Homeowner who replaces thirsty grass with native plants is hit with neighborhood association lawsuit. -

Homeowner who replaces thirsty grass with native plants is hit with neighborhood association lawsuit. - A homeowner near Windermere who happens to work for Orange County's environmental department has been sued by her neighborhood association for replacing her thirsty grass with a water-conserving landscape.

Renee Parker's plants attract butterflies, blossom regularly in multiple colors and have an assortment of shapes and heights. For a meandering border, she planted Argentine bahia, a grass that's hardier than the water-craving, fertilizer-loving St. Augustine variety commonly growing in Florida yards.
More frivolous litigation and bad press for Privatopia and the community association bar.  Film at 10. 


Anonymous said...

"More frivolous litigation"

Litigation by HOA corporations against individual American homeowners is not frivolous.

If it was, John ("Common Sense" and "Give Me A Break!") Stossel,the website ("Chronicling the high cost of our legal system"), and the other right-wing proponents of tort-reform would be criticizing HOA lawyers non-stop.

Yet for whatever reason, the "lawyers are damaging society"/"property rights" crowd never report these kind of stories. It's not as though there's a shortage of stories for them to report, so some other motive must be at work for their silence when individual American homeowners are abused in this manner.
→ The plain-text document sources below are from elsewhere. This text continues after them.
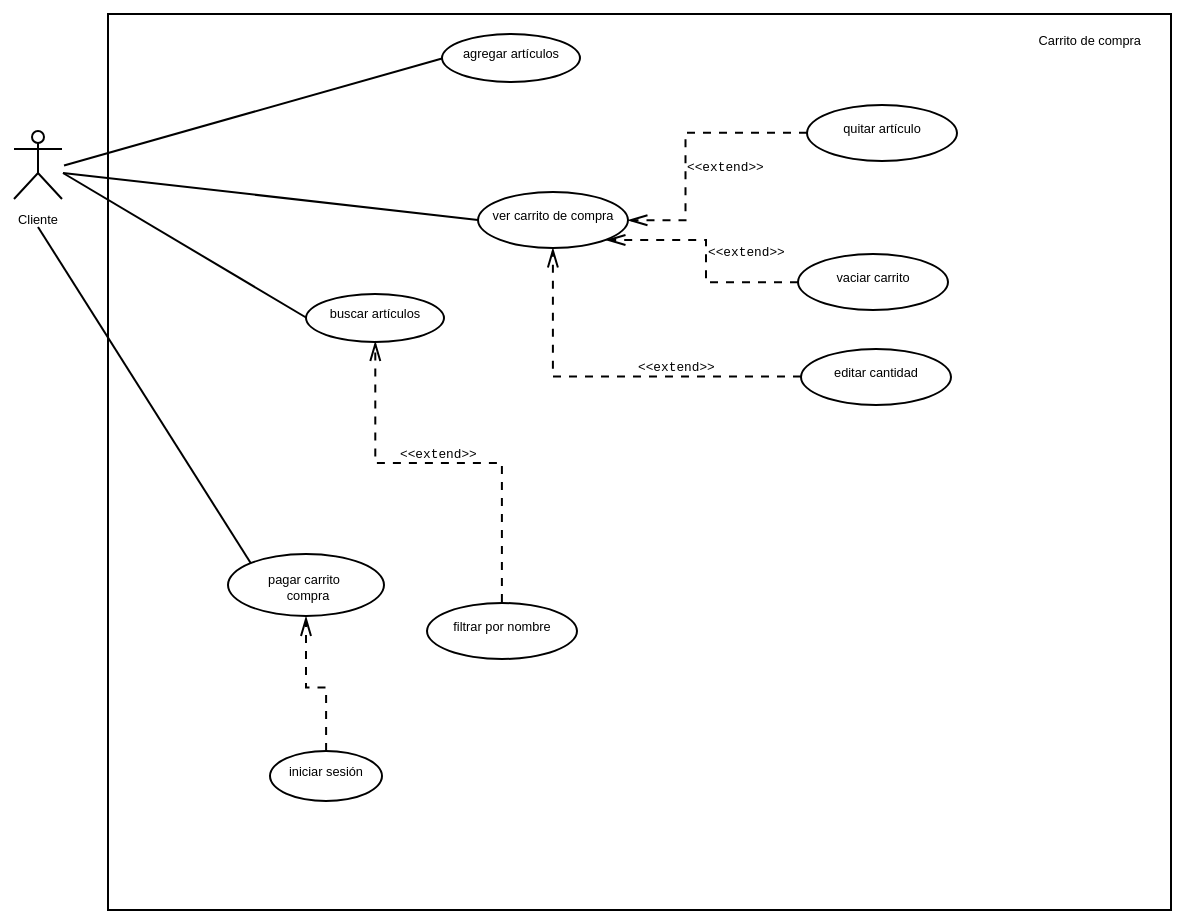
<!DOCTYPE html>
<html lang="es">
<head>
<meta charset="utf-8">
<title>Casos de uso: Carrito de compra</title>
<style>
:root { --ink: #000; --paper: #fff; --stroke: 2px; }
* { box-sizing: border-box; margin: 0; }
body { width: 1184px; height: 924px; overflow: hidden; background: var(--paper); }
.diagram {
  position: relative; width: 1184px; height: 924px; overflow: hidden;
  color: var(--ink); font: 12.8px/16px "Liberation Sans", Arial, sans-serif;
}
.system {
  position: absolute; left: 107px; top: 13px; width: 1065px; height: 898px;
  border: var(--stroke) solid var(--ink);
}
.system h1 { position: absolute; right: 29px; top: 18px; font: inherit; white-space: nowrap; }
.use-case {
  position: absolute; display: flex; flex-direction: column; align-items: center; justify-content: center;
  width: 152px; height: 58px; padding-bottom: 9px; white-space: nowrap;
  border: var(--stroke) solid var(--ink); border-radius: 50%; background: var(--paper);
}
.use-case.small { width: 140px; height: 50px; }
.agregar { left: 441px; top: 33px; }
.quitar { left: 806px; top: 104px; }
.ver { left: 477px; top: 191px; }
.vaciar { left: 797px; top: 253px; }
.buscar { left: 305px; top: 293px; }
.editar { left: 800px; top: 348px; }
.pagar { left: 227px; top: 553px; width: 158px; height: 64px; padding: 6px 0 0; }
.pagar span:first-child { margin-right: 4px; }
.pagar span:last-child { margin-left: 4px; }
.filtrar { left: 426px; top: 602px; }
.iniciar { left: 269px; top: 750px; width: 114px; height: 52px; }
.actor-name { position: absolute; left: 0; top: 212px; width: 76px; text-align: center; }
.connections { position: absolute; inset: 0; fill: none; stroke: var(--ink); stroke-width: 2; }
.extends { stroke-dasharray: 8 8; }
.stereotype {
  position: absolute; white-space: nowrap;
  font: 12.8px/16px "Liberation Mono", "Courier New", monospace;
}
</style>
</head>
<body>
<main class="diagram">
  <section class="system"><h1>Carrito de compra</h1></section>

  <div class="use-case small agregar">agregar artículos</div>
  <div class="use-case quitar">quitar artículo</div>
  <div class="use-case ver">ver carrito de compra</div>
  <div class="use-case vaciar">vaciar carrito</div>
  <div class="use-case small buscar">buscar artículos</div>
  <div class="use-case editar">editar cantidad</div>
  <div class="use-case pagar"><span>pagar carrito</span><span>compra</span></div>
  <div class="use-case filtrar">filtrar por nombre</div>
  <div class="use-case iniciar">iniciar sesión</div>

  <svg class="connections" width="1184" height="924" viewBox="0 0 1184 924" aria-hidden="true">
    <defs><path id="arrowhead" d="M17 -5 L0 0 L17 5"/></defs>
    <g class="actor">
      <circle cx="38" cy="137" r="6"/>
      <path d="M38 143 V173 M14 149 H62 M14 199 L38 173 L62 199"/>
    </g>
    <g class="associations">
      <line x1="64" y1="165.5" x2="442" y2="58.5"/>
      <line x1="63" y1="173" x2="478" y2="220"/>
      <line x1="63" y1="173" x2="306" y2="317.5"/>
      <line x1="38" y1="227" x2="251" y2="563.5"/>
    </g>
    <g class="extends">
      <path d="M807 132.7 H685.5 V220.2 H631"/>
      <path d="M798 282.2 H706 V240 H609"/>
      <path d="M801 376.6 H552.9 V251"/>
      <path d="M501.9 602 V463 H375.3 V344"/>
      <path d="M326.1 751 V687.6 H306 V619"/>
    </g>
    <g class="arrowheads">
      <use href="#arrowhead" transform="translate(630.5 220.2)"/>
      <use href="#arrowhead" transform="translate(608.5 240)"/>
      <use href="#arrowhead" transform="translate(552.9 250.5) rotate(90)"/>
      <use href="#arrowhead" transform="translate(375.3 344) rotate(90)"/>
      <use href="#arrowhead" transform="translate(306 619) rotate(90)"/>
    </g>
  </svg>

  <p class="actor-name">Cliente</p>
  <p class="stereotype" style="left:687px;top:160px">&lt;&lt;extend&gt;&gt;</p>
  <p class="stereotype" style="left:708px;top:245px">&lt;&lt;extend&gt;&gt;</p>
  <p class="stereotype" style="left:638px;top:360px">&lt;&lt;extend&gt;&gt;</p>
  <p class="stereotype" style="left:400px;top:447px">&lt;&lt;extend&gt;&gt;</p>
</main>
</body>
</html>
It's as though they want to make it harder for individuals to sue corporations, but not for corporations -- such as HOA corporations -- to sue individuals.
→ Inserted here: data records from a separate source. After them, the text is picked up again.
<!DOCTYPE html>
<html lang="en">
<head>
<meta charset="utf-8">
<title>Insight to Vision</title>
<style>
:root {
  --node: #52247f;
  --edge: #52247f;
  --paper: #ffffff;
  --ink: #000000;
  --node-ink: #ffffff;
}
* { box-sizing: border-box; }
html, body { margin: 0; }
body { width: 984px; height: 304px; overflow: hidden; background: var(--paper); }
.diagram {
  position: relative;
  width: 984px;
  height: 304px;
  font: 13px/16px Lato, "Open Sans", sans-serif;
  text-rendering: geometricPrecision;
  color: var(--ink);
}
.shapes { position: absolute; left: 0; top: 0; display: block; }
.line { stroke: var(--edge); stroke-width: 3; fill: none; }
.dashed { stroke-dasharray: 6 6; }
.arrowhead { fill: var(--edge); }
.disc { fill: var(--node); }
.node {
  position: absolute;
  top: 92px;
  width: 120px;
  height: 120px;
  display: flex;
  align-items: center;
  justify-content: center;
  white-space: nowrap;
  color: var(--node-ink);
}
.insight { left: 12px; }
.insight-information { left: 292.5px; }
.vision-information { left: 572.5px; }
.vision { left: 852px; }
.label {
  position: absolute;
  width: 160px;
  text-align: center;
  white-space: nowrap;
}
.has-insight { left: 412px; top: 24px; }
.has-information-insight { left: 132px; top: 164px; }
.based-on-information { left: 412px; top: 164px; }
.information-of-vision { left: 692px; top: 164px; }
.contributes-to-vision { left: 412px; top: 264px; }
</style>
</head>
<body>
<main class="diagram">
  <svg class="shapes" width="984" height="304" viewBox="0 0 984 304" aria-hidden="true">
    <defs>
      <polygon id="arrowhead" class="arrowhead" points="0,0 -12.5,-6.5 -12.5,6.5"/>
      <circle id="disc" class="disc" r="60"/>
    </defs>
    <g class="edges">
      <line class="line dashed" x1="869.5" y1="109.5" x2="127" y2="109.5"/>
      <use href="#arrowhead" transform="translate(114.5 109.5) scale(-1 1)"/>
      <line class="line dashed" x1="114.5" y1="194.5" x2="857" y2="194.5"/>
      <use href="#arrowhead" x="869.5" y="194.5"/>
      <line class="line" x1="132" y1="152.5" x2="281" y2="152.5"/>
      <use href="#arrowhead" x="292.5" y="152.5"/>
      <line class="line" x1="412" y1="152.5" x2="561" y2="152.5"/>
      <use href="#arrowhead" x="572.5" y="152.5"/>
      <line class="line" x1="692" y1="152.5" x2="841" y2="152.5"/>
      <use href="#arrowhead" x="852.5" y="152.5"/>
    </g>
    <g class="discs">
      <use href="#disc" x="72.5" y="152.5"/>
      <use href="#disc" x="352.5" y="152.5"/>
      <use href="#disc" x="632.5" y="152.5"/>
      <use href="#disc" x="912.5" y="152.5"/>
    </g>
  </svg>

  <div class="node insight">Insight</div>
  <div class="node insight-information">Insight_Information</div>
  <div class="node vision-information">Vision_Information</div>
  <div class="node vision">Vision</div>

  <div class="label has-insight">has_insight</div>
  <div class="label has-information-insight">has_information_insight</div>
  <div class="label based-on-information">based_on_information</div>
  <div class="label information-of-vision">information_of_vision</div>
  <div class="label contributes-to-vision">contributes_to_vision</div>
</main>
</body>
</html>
The Right To Own Your Home said...

from the story:

"The law also bars homeowner associations from interfering with residents who pursue such landscapes."

Yet the H.O.A. corporation still does this. Why?

(1) The association's attorneys, which advised and perform the litigation, are getting paid regardless.

(2) Even if H.O.A. corporations were required to obey the law, the parties that decide to ignore the law can hide behind the corporate veil and pass the costs and penalties on to the other homeowners. They have no incentive to obey the law.

(3) During the litigation, the victim is paying the H.O.A. corporation's legal costs and her own legal costs up front.

(4)(a) Even if the victim prevails in court, at most she will receive a court order requiring the H.O.A. corporation to obey the law. The H.O.A. corporation may or may not choose to obey the court order (in my experience, they don't). Maybe she will recover her legal costs. She will not be compensated for "damages", since she did not suffer any. And she will never be made whole for her time and stress and suffering. Also, through her assessments, she will still be paying for the judgment against the H.O.A. corporation.

(4)(b) Conversely, if the H.O.A. corporation prevails in court, it is entitled to recover "damages"; the fines and fees it is allowed to impose on the homeowner.

I'm sure the legislators who passed the law in 2009 had good intentions, but this is just more evidence that H.O.A. reform is doomed to failure, because it does nothing about the perverse incentives and moral hazards inherent to the H.O.A. system. All the law did was create the illusion of giving homeowners relief, which in some ways is worse than doing nothing.

H.O.A. reform will not work, because it cannot work.

What is to be done?

J. Smith said...

We have learned by sad experience that it is the nature and
disposition of almost all men, as soon as they get a little
authority, as they suppose, they will immediately begin to
exercise unrighteous dominion.

(Doctrine and Covenants 121:39)